James P. Barrett is the national director of integrated building solutions at Turner Construction Company, where he oversees the adoption of building information modeling (BIM) on projects.


Architectural Record: Everyone defines BIM differently. What is BIM to you?

James Barrett: Some people think BIM is a particular piece of software. But it is a set of problem-solving tools. You need to have a big toolbox so you can bring to bear the tool that makes the most sense for the task at hand.

Is BIM is changing what gets built?

There is certain software that allows the creation of shapes that wouldn’t otherwise be realized. But that isn’t where BIM is having its greatest impact. It’s producing greater collaboration and integration among members of project teams. To some extent this is a function of the fact that BIM isn’t terribly well developed. The tool is still in its infancy and there are large interoperability issues with the software. As a result, firms are almost forced to work more closely to bridge these performance gaps and overcome the problems with the transfer of models and information.

Does BIM and the integrated process you’ve described require that architects relinquish control over a project or does it allow them to have more control?

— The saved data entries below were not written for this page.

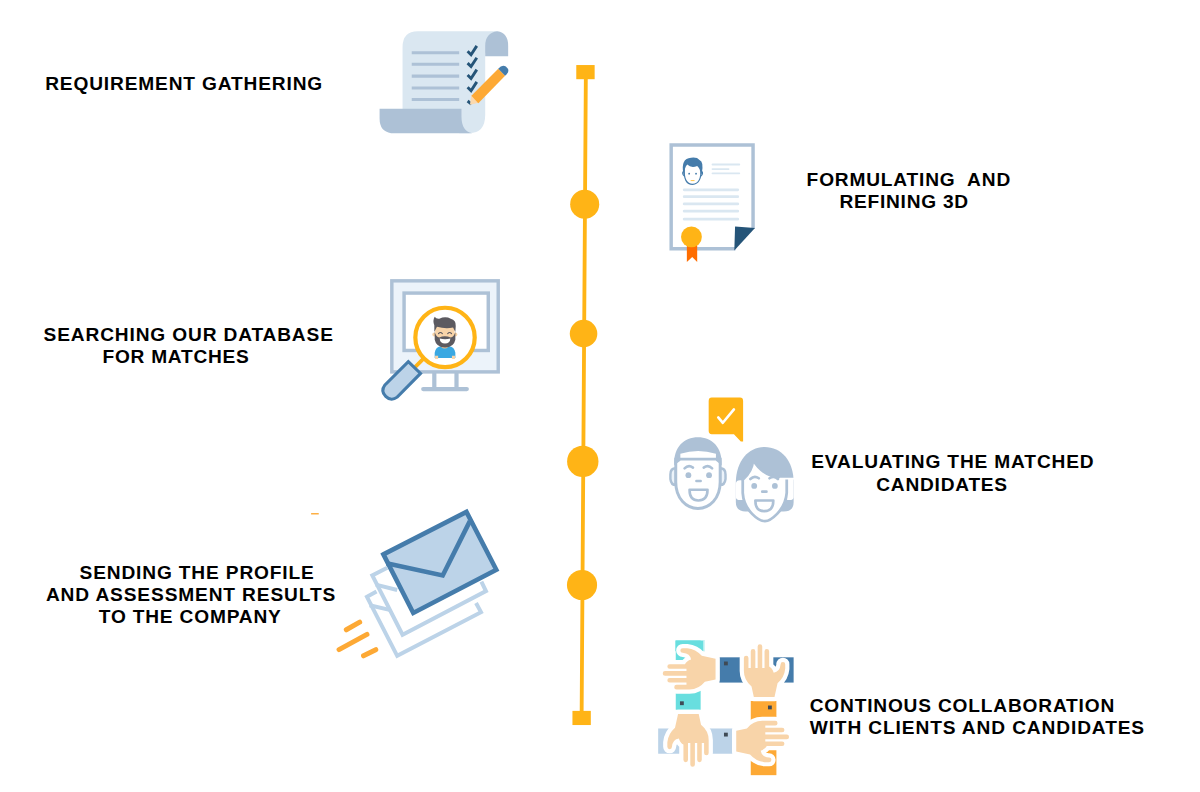
<!DOCTYPE html>
<html lang="en">
<head>
<meta charset="utf-8">
<title>Recruitment process timeline</title>
<link rel="stylesheet" href="https://fonts.googleapis.com/css2?family=Arimo:wght@700&amp;display=swap">
<style>
:root {
  --paper: #ffffff;
  --ink: #000000;
  --amber: #ffb416;
  --orange: #fda935;
  --ribbon: #ff6d00;
  --navy: #255478;
  --blue: #457cab;
  --steel: #adc1d6;
  --sky: #bcd3e8;
  --ice: #dae7f1;
  --screen: #ecf3fa;
  --teal: #68dedf;
  --skin: #f8d4a9;
  --hair: #5c5a60;
  --shirt: #3aa8e2;
}
* { margin: 0; padding: 0; box-sizing: border-box; }
html, body { width: 1200px; height: 792px; overflow: hidden; background: var(--paper); }
.process { display: block; width: 1200px; height: 792px; }
.label text {
  font-family: Arimo, Arial, Helvetica, sans-serif;
  font-weight: 700;
  font-size: 25px;
  letter-spacing: 2px;
  fill: var(--ink);
  white-space: pre;
}
.line { fill: none; stroke-linecap: round; stroke-linejoin: round; }
.steel-line { stroke: var(--steel); stroke-width: 4; }
.miter { stroke-linejoin: miter; stroke-linecap: butt; }
.feature { stroke: var(--steel); stroke-width: 3.4; }
.hand { fill: var(--skin); stroke: var(--paper); stroke-width: 11; stroke-linejoin: round; paint-order: stroke; }
.button { fill: #3f4a55; }
</style>
</head>
<body>
<main>
<svg class="process" viewBox="0 0 1568 1035" preserveAspectRatio="none" xmlns="http://www.w3.org/2000/svg">
  <defs>
    <path id="tick" d="M611 67 L615.500 71.500 L623 60"/>
    <path id="hand-up" d="M-13 0 L-16 -14 Q-26 -22 -26 -34 V-51 a3 3 0 0 1 6 0 V-38 h3 V-60 a3 3 0 0 1 6 0 V-38 h3 V-66 a3 3 0 0 1 6 0 V-38 h3 V-60 a3 3 0 0 1 6 0 V-40 Q11 -38 13 -32 Q21 -33 22 -43 a3 3 0 0 1 6 0 V-37 Q27 -26 18 -18 L14 0 Z"/>
    <g id="happy-face" class="line feature">
      <path d="M-18 -8 Q-13 -13 -7 -9 M7 -9 Q13 -13 18 -8"/>
      <circle cx="-13" cy="1" r="3.800" fill="#adc1d6" stroke="none"/>
      <circle cx="14" cy="1" r="3.800" fill="#adc1d6" stroke="none"/>
      <path d="M-2.500 8.500 H3"/>
      <path d="M-11.500 20 H12 Q12 34 0 34 Q-11.500 34 -11.500 20 Z"/>
    </g>
  </defs>

  <g id="timeline" fill="#ffb416" style="fill:var(--amber)">
    <path class="line" d="M765.500 98 L760 935" stroke="#ffb416" stroke-width="5"/>
    <rect x="753" y="85" width="24" height="18.500"/>
    <circle cx="764" cy="267" r="19"/>
    <circle cx="762.500" cy="436" r="18"/>
    <circle cx="761.500" cy="603" r="20.500"/>
    <circle cx="760.500" cy="764.500" r="19.700"/>
    <rect x="748" y="929" width="24" height="18.500"/>
    <rect x="406.500" y="670.500" width="10" height="1.800" style="fill:var(--orange)"/>
  </g>

  <g id="step-requirements">
    <g class="label"><text x="59" y="117" textLength="364">REQUIREMENT GATHERING</text></g>
    <g class="checklist-scroll">
      <path d="M526 143 V62 Q526 41 546 41 H650 L634 70 V150 Q634 174 613 174 H600 V143 Z" fill="var(--ice)"/>
      <path d="M650 41 Q664 43 664 60 V73.500 H634 V60 Q634 43 650 41 Z" fill="var(--steel)"/>
      <path d="M496 142 H603 V152 Q603 172 617 174 H511 Q496 172 496 155 Z" fill="var(--steel)"/>
      <path class="line steel-line miter" d="M538 69 H600 M538 84 H600 M538 99.500 H600 M538 115 H600 M538 130 H600"/>
      <g class="line miter" stroke="#255478" stroke-width="3.800">
        <use href="#tick"/>
        <use href="#tick" y="15.500"/>
        <use href="#tick" y="31"/>
        <use href="#tick" y="47"/>
        <path d="M611 132 L616 136"/>
      </g>
      <path d="M614 137 L616 124 L627 134 Z" fill="#fbd9ae"/>
      <path d="M616 125 L651 90 L660 99 L625 135 Z" fill="var(--orange)"/>
      <path d="M651 90 Q656 84 661 87 Q667 92 662 97 L660 99 Z" fill="var(--blue)"/>
    </g>
  </g>

  <g id="step-formulating">
    <g class="label">
      <text x="1054" y="243" textLength="268" xml:space="preserve">FORMULATING  AND</text>
      <text x="1097" y="272" textLength="170">REFINING 3D</text>
    </g>
    <g class="resume">
      <path class="line miter" d="M984 299 V189.500 H877 V325 H961" stroke="#adc1d6" stroke-width="4.500"/>
      <path d="M960.500 296 L986.500 298 L959.500 327.500 Z" fill="var(--navy)"/>
      <path d="M894 220 Q893 241 905 241 Q917 240 916 220" fill="var(--paper)" stroke="var(--blue)" stroke-width="1.600"/>
      <path d="M893 227 Q889 207 903 206 Q911 205 914 209 Q920 211 917 227 L915.500 228 Q915 220 911 217 Q903 220 898 215 Q894 219 894.500 228 Z" fill="var(--blue)"/>
      <path d="M893 224 q-2.500 2 1 6 M917 224 q2.500 2 -1 6" class="line" stroke="#457cab" stroke-width="1.400"/>
      <circle cx="900.500" cy="227" r="1.200" fill="var(--blue)"/>
      <circle cx="909.500" cy="227" r="1.200" fill="var(--blue)"/>
      <path class="line" d="M903 236 h4" stroke="#ffb416" stroke-width="1"/>
      <path class="line" d="M931 215 H966 M931 221 H952 M931 226.500 H966" stroke="#dae7f1" stroke-width="2.400"/>
      <path class="line" d="M894 248 H964 M894 257 H964 M894 266.500 H964 M894 276 H964 M894 286.500 H964" stroke="#dae7f1" stroke-width="3.600"/>
      <path d="M897.500 316 H911 V342.500 L904.500 336 L897.500 342.500 Z" fill="var(--ribbon)"/>
      <circle cx="903.500" cy="309.500" r="13.600" fill="var(--amber)"/>
    </g>
  </g>

  <g id="step-searching">
    <g class="label">
      <text x="57" y="446" textLength="380">SEARCHING OUR DATABASE</text>
      <text x="134" y="475" textLength="193">FOR MATCHES</text>
    </g>
    <g class="monitor-search">
      <path class="line" d="M567.500 488 V507 M596.500 488 V507 M553 508.500 H610" stroke="#adc1d6" stroke-width="5.500"/>
      <rect x="512" y="367" width="139" height="119" fill="var(--screen)" stroke="var(--steel)" stroke-width="4.500"/>
      <rect x="528" y="383" width="110" height="75" fill="var(--paper)" stroke="var(--steel)" stroke-width="4.500"/>
      <path class="line" d="M555 467 L543 479" stroke="#ffb416" stroke-width="5"/>
      <path d="M533.500 472.500 L549.500 488 L519 519 Q511 525 504 518 Q497 511 503 503 Z" fill="var(--sky)" stroke="var(--blue)" stroke-width="4"/>
      <circle cx="581.500" cy="441" r="38.800" fill="var(--paper)" stroke="var(--amber)" stroke-width="5.500"/>
      <g class="bearded-candidate">
        <path d="M568 468 V461 Q569 453 577 452 H586 Q594 453 595 461 V468 Z" fill="var(--shirt)"/>
        <path d="M576 450 h10 v3 q-5 5 -10 0 Z" fill="#eec08d"/>
        <path d="M568.500 465 h4 v4 h-4 Z M590.500 465 h4 v4 h-4 Z" fill="var(--skin)"/>
        <circle cx="567.500" cy="437" r="2.600" fill="var(--skin)"/>
        <circle cx="595" cy="437" r="2.600" fill="var(--skin)"/>
        <path d="M568.500 426 H594 V442 Q592 451 581.500 451 Q570 451 568.500 442 Z" fill="var(--skin)"/>
        <path d="M567.500 434 V425 Q565 419 568 414 Q570 417 574 416.500 Q582 413 589 416.500 Q596 418 595.500 426 L595 434 L592 428 Q582 430 571 427 Z" fill="var(--hair)"/>
        <path d="M568 434 Q570 441 574 441 Q581 438 589 441 Q593 441 595 434 V444 Q593 454 581.500 454 Q570 454 568 444 Z" fill="var(--hair)"/>
        <path d="M574.500 442.500 Q581.500 444 588.500 442.500 Q588 449 581.500 449 Q575 449 574.500 442.500 Z" fill="var(--paper)"/>
        <path class="line" d="M573 436 q2.500 -3 5 0 M585 436 q2.500 -3 5 0" stroke="#5c5a60" stroke-width="1.500"/>
      </g>
    </g>
  </g>

  <g id="step-evaluating">
    <g class="label">
      <text x="1060" y="612" textLength="371">EVALUATING THE MATCHED</text>
      <text x="1145" y="641" textLength="173">CANDIDATES</text>
    </g>
    <g class="approved-candidates">
      <path d="M930 519.500 H967 Q971 519.500 971 524 V577 H968 L959 567.500 H930 Q926 567.500 926 563 V524 Q926 519.500 930 519.500 Z" fill="var(--amber)"/>
      <path class="line" d="M938.500 545.500 L944.500 552.500 L959 535" stroke="#ffffff" stroke-width="3.400"/>
      <g class="man">
        <path d="M883 612 Q876 612 876 620 V626 Q877 634 883 634 Z M941 612 Q948 612 948 620 V626 Q947 634 941 634 Z" fill="var(--screen)" stroke="var(--steel)" stroke-width="3.200"/>
        <path d="M883 600 V630 C883 652 897 664.500 912 664.500 C927 664.500 941 652 941 630 V600 Z" fill="var(--paper)" stroke="var(--steel)" stroke-width="3.800"/>
        <path d="M881 608 C880 584 894 571.500 912 571.500 C930 571.500 944 584 943 608 L935.500 602 V593 Q912 586 889 593 V602 Z" fill="var(--steel)"/>
        <use href="#happy-face" x="912.500" y="620"/>
      </g>
      <g class="woman">
        <path d="M961.500 630 C962 602 978 584 999 584 C1021 584 1037 602 1037 630 V656 Q1037 668.500 1024 668.500 H974 Q961.500 668 961.500 656 Z" fill="var(--steel)"/>
        <path d="M971 628 Q962 626 961.500 632 V650 Q963 655 971 653 Z M1028 625 H1037 V650 Q1036 655 1028 653 Z" fill="var(--paper)"/>
        <path d="M970.500 627 Q983 616 984 601 Q996 622 1020 624 H1028 V644 C1026 668 1006 681 999.500 681 C992 681 972 668 970.500 644 Z" fill="var(--paper)" stroke="var(--steel)" stroke-width="3.600" stroke-linejoin="round"/>
        <path d="M1019.500 625.500 H1037" class="line" stroke="#ffffff" stroke-width="2.500"/>
        <use href="#happy-face" x="998.500" y="634"/>
      </g>
    </g>
  </g>

  <g id="step-sending">
    <g class="label">
      <text x="104" y="757" textLength="308">SENDING THE PROFILE</text>
      <text x="60" y="786" textLength="380">AND ASSESSMENT RESULTS</text>
      <text x="129" y="814" textLength="240">TO THE COMPANY</text>
    </g>
    <g class="flying-envelopes">
      <g class="line miter" stroke="#bcd3e8" stroke-width="5.200">
        <path d="M492 773 L479.500 780 L519 857 L628.500 800 L622 788"/>
        <path d="M483 791 L509 797"/>
        <path d="M486.500 752 L526 829.500 L635 772.500 L629 760 L505 742 Z" fill="#ffffff" stroke="none"/>
        <path d="M506 742 L486.500 752 L526 829.500 L635 772.500 L629 760"/>
        <path d="M491 764 L519 771"/>
      </g>
      <path d="M501 724.500 L609.500 669 L648.500 744.500 L540 801 Z" fill="var(--sky)" stroke="var(--blue)" stroke-width="6"/>
      <path class="line miter" d="M505 736 L578.500 752 L614 681" stroke="#457cab" stroke-width="6"/>
      <path class="line" d="M452.500 823 L470 813 M443 849 L479.500 829 M475 857 L491 849" stroke="#fda935" stroke-width="6.500"/>
    </g>
  </g>

  <g id="step-collaboration">
    <g class="label">
      <text x="1058" y="930" textLength="400">CONTINOUS COLLABORATION</text>
      <text x="1058" y="959" textLength="439">WITH CLIENTS AND CANDIDATES</text>
    </g>
    <g class="joined-hands">
      <rect x="883" y="837" width="32.500" height="90.500" fill="var(--teal)"/>
      <path d="M882.500 837 H921 V851 H882.500 Z" fill="var(--teal)"/>
      <path d="M920 837 V851" stroke="#ffffff" stroke-width="1.500"/>
      <rect x="940" y="859" width="97" height="33" fill="var(--blue)"/>
      <rect x="981" y="916" width="33.500" height="97" fill="var(--orange)"/>
      <rect x="860" y="952" width="97" height="33" fill="var(--sky)"/>
      <g class="hand">
        <use href="#hand-up" transform="translate(935 875) rotate(-90)"/>
        <use href="#hand-up" transform="translate(998 911)"/>
        <use href="#hand-up" transform="translate(962 968) rotate(90)"/>
        <use href="#hand-up" transform="translate(900 933) rotate(180)"/>
      </g>
      <g class="button">
        <rect x="946" y="864.500" width="5" height="5"/>
        <rect x="1003.500" y="922" width="5" height="5"/>
        <rect x="946" y="957.500" width="5" height="5"/>
        <rect x="888.500" y="916.500" width="5" height="5"/>
      </g>
    </g>
  </g>
</svg>
</main>
</body>
</html>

They have the opportunity for greater control. Are they taking advantage of that opportunity? Many aren’t. For many architects, construction managers, and subs, BIM is just a better way of doing what they have always done. But BIM can provide a real understanding of the parts and pieces of a building at a level of detail that a 2D documentation environment can’t. It allows an architect to be a part of the discussion with us and our trade contractors about the building’s literal assembly, not just about aesthetics and the design intent. That will affect the final product as much as anything.

Are you saying that architects should play a role in determining construction means and methods?

Yes, but there are concerns about contract forms and liability. The industry culture and the contracts that are derived from it haven’t caught up with the technology. So, when working with architects and engineers, I encourage what I call the “Las Vegas approach.” What happens in BIM stays in BIM: You recognize that mistakes will happen without letting it get in way of using the tools in new ways to produce a better product for the client. We do that by lowering our fences and engaging the architect in activities that might be considered means and methods. On the flip side, we sometimes perform services that are typically the architect’s responsibility, such as coordination. We need to share more and not worry about the risks and liabilities that tend to make us hunker down in our traditional corners. It requires a lot more communication between the design and construction industries. It is happening, but fairly selectively.